2016 has been a year of centenaries in relation to the Western Front of the First World War, especially the Battle of the Somme, but for December this year we remember the centenary of a remarkable event over in Eastern Europe, and its unexpected links with this College.
This event was the assassination on 30 December 1916 (17 December according to the old calendar) of Gregory Rasputin, the holy man who had become a favourite of Tsar Nicholas II and the Tsarina Alexandra because of their belief in his healing powers over their haemophiliac son Alexei, and had therefore become highly unpopular on account of his supposed influence over them. One of the chief conspirators in the plot to kill him was Prince Felix Yusupov, who had come up to Univ in 1909, and who is undoubtedly one of the most exotic of our Old Members.
To mark the centenary of Yusupov’s dramatic intervention into world history, we show here some of the documents in our archives which record his time in Oxford.
Felix Felixovich Yusupov (1887-1967) came from one of the wealthiest families among the Russian aristocracy, and his arrival at Oxford is rather unexpected. The reason seems to be that his family disapproved of his wild behaviour in St. Petersberg, and thought that a spell at Oxford might settle him down. It did not always work that way: Yusupov still lived very well in Oxford, and indulged in unexpected quirks: our philosophy Fellow Eric Carritt, when invited to lunch in Yusupov’s lodgings, was surprised to meet a bear cub there. Our batells records also show that he spent more than just about any other student at the College. Nevertheless, in spite of the coldness of his rooms in winter, he seems to have enjoyed his time here.
The first item relating to Yusupov is his entry in our Admissions Register, when he chose to sign under one of his titles, namely as “Count Elston”.
When Yusupov first came up to Univ, the Tutorial Lists for 1909/10 suggest that he studied Forestry and English, as can been seen here.

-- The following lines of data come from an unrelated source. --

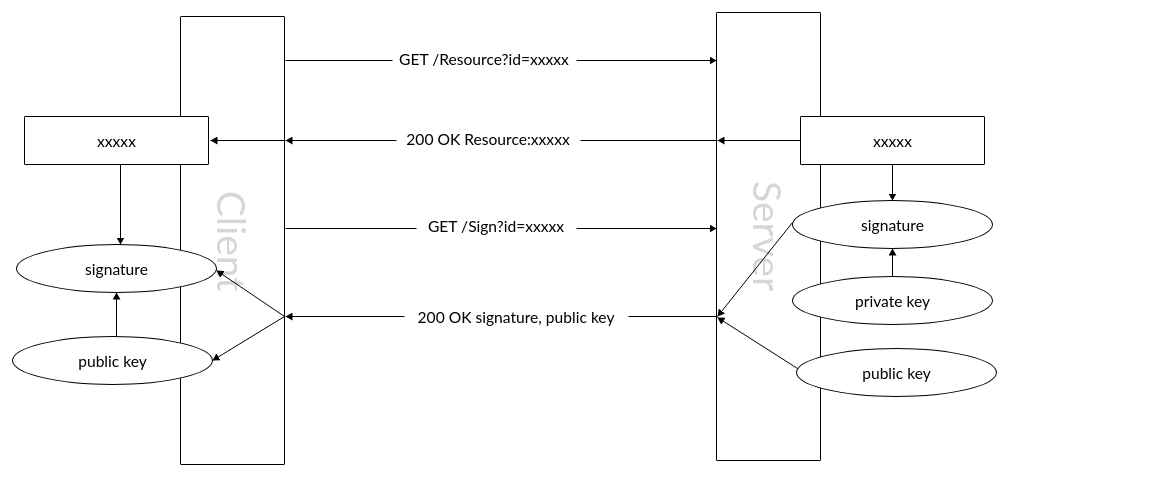
<!DOCTYPE html>
<html lang="en">
<head>
<meta charset="utf-8">
<title>Signed resource exchange between client and server</title>
<style>
:root {
  --paper: #ffffff;
  --ink: #000000;
  --lane-name: #d6d6d6;
}
* { box-sizing: border-box; }
html, body { margin: 0; padding: 0; background: var(--paper); }
.diagram {
  position: relative;
  width: 1161px;
  height: 477px;
  overflow: hidden;
  background: var(--paper);
  color: var(--ink);
  font: 15.6px/20px Lato, "Open Sans", sans-serif;
}
.lane, .node, .message {
  position: absolute;
  display: flex;
  align-items: center;
  justify-content: center;
  white-space: nowrap;
}
.lane {
  width: 105px;
  height: 449px;
  border: 1px solid var(--ink);
  border-radius: 1px;
}
.lane-name {
  position: absolute;
  width: 120px;
  height: 48px;
  margin: 0;
  font-size: 39px;
  font-weight: 400;
  line-height: 48px;
  text-align: center;
  color: var(--lane-name);
  transform: rotate(90deg);
}
.client { left: 180px; top: 16px; }
.server { left: 716px; top: 12px; }
.client .lane-name { left: -9px; top: 200px; }
.server .lane-name { left: -9px; top: 199px; }

.node {
  height: 49px;
  background: var(--paper);
  border: 1px solid var(--ink);
}
.resource { width: 185px; border-radius: 1px; }
.item { width: 201px; border-radius: 50%; }

.client-resource { left: 24px; top: 116px; }
.client-signature { left: 16px; top: 244px; }
.client-public-key { left: 12px; top: 336px; }
.server-resource { left: 800px; top: 116px; }
.server-signature { left: 792px; top: 200px; }
.server-private-key { left: 792px; top: 276px; }
.server-public-key { left: 796px; top: 348px; }

.message { height: 20px; }
.get-resource { left: 392px; top: 49px; width: 184px; }
.send-resource { left: 396px; top: 129px; width: 184px; }
.get-sign { left: 416px; top: 216px; width: 160px; }
.send-sign { left: 404px; top: 307px; width: 224px; }

.connectors { position: absolute; left: 0; top: 0; }
.connectors line { stroke: var(--ink); stroke-width: 1; }
.connectors .arrow { marker-end: url(#arrowhead); }
.connectors polygon { fill: var(--ink); }
</style>
</head>
<body>
<main class="diagram">
  <section class="lane client"><h2 class="lane-name">Client</h2></section>
  <section class="lane server"><h2 class="lane-name">Server</h2></section>

  <div class="node resource client-resource">xxxxx</div>
  <div class="node item client-signature">signature</div>
  <div class="node item client-public-key">public key</div>

  <div class="node resource server-resource">xxxxx</div>
  <div class="node item server-signature">signature</div>
  <div class="node item server-private-key">private key</div>
  <div class="node item server-public-key">public key</div>

  <svg class="connectors" width="1161" height="477" viewBox="0 0 1161 477" aria-hidden="true">
    <defs>
      <marker id="arrowhead" markerUnits="userSpaceOnUse" markerWidth="8" markerHeight="8" refX="7" refY="4" orient="auto">
        <polygon points="0,0 7,4 0,8"/>
      </marker>
    </defs>
    <g transform="translate(0.5 0.5)">
      <g id="get-resource-line">
        <line x1="285" y1="60" x2="392" y2="60"/>
        <line class="arrow" x1="576" y1="60" x2="716" y2="60"/>
      </g>
      <g id="send-resource-line">
        <line class="arrow" x1="800" y1="140" x2="717" y2="140"/>
        <line x1="716" y1="140" x2="580" y2="140"/>
        <line class="arrow" x1="396" y1="140" x2="285" y2="140"/>
        <line class="arrow" x1="284" y1="140" x2="210" y2="140"/>
      </g>
      <g id="get-sign-line">
        <line x1="285" y1="228" x2="416" y2="228"/>
        <line class="arrow" x1="576" y1="228" x2="716" y2="228"/>
      </g>
      <g id="send-sign-line">
        <line class="arrow" x1="792" y1="222" x2="717" y2="316"/>
        <line class="arrow" x1="797" y1="368" x2="717" y2="317"/>
        <line x1="716" y1="316" x2="628" y2="316"/>
        <line class="arrow" x1="404" y1="316" x2="285" y2="316"/>
        <line class="arrow" x1="284" y1="316" x2="216" y2="270"/>
        <line class="arrow" x1="284" y1="316" x2="212" y2="360"/>
      </g>
      <g id="client-steps">
        <line class="arrow" x1="120" y1="164" x2="120" y2="244"/>
        <line class="arrow" x1="116" y1="336" x2="116" y2="292"/>
      </g>
      <g id="server-steps">
        <line class="arrow" x1="892" y1="164" x2="892" y2="200"/>
        <line class="arrow" x1="892" y1="276" x2="892" y2="248"/>
      </g>
    </g>
  </svg>

  <div class="message get-resource">GET /Resource?id=xxxxx</div>
  <div class="message send-resource">200 OK Resource:xxxxx</div>
  <div class="message get-sign">GET /Sign?id=xxxxx</div>
  <div class="message send-sign">200 OK signature, public key</div>
</main>
</body>
</html>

In his last two years, he is recorded as only having been reading English. The story that he studied fine arts at Oxford receives no support from our official records.
Yusupov involved himself in College life to a degree. In 1911, he took part in the main College group photo that summer, and can be seen sitting cross-legged on the front row, fourth from the left, distinguished by his elegant suit.
He also made some good friends in Oxford, including from social classes very different from his own. One of these was Eric Hamilton, who also came up in 1909 and is seen here in the 1911/12 College Hockey team. Hamilton was a clergyman’s son, who would later take holy orders himself, rising to become Dean of Windsor. Hamilton had been singled out by the Bishop of London as an appropriate companion for Yusupov, but in spite of these inauspicious beginnings, they became fast friends, to the point that Hamilton was invited to spend the summer with Yusupov in Russia. Typescript extracts from the diary in which he recounted his adventure are in the College’s archives.
Another College friend was Alfred Earl, a barrister’s son who had come up in 1907, and is seen here, with his rather dashing moustache, in the 1908 College Eight. Earl and Yusupov shared lodgings in George Street in 1910/11, and members of Earl’s family were invited to Russia in 1912.
In 1912 Yusupov left Oxford, never to return. He nevertheless retained happy memories of his Univ years. In this letter of January 1913 to our then Bursar, A. B. Poynton, written in Yusupov’s somewhat idiosyncratic English, he asks with regret that his name be taken off the College’s books since he is so busy in Russia.
Back in Russia, Yusupov would marry, and become increasingly despairing at what he considered to be Rasputin’s malign influence. In his memoirs, Yusupov set down a terrifying account of how he and his co-conspirators enticed Rasputin into the Yusupov Palace, where they tried variously to kill him with poison, bullets, and finally drowning in the Neva. This account has, however, been disputed in recent years.
Yusupov had hoped that the murder of Rasputin would save the Russian imperial family (to whom he was linked by his marriage to a niece of Nicholas II) from destruction, but this was too late. Early in 1917, Nicholas was forced to abdicate after the February Revolution. As for Yusupov and his wife, they escaped to western Europe in 1917, and lived in France for the rest of their lives.
Felix Youssoupoff, Lost Splendour (London, 1953) Circlet Press, ISBN 9781885586582 - available from, amongst others, Blackwells (page opens in new window.)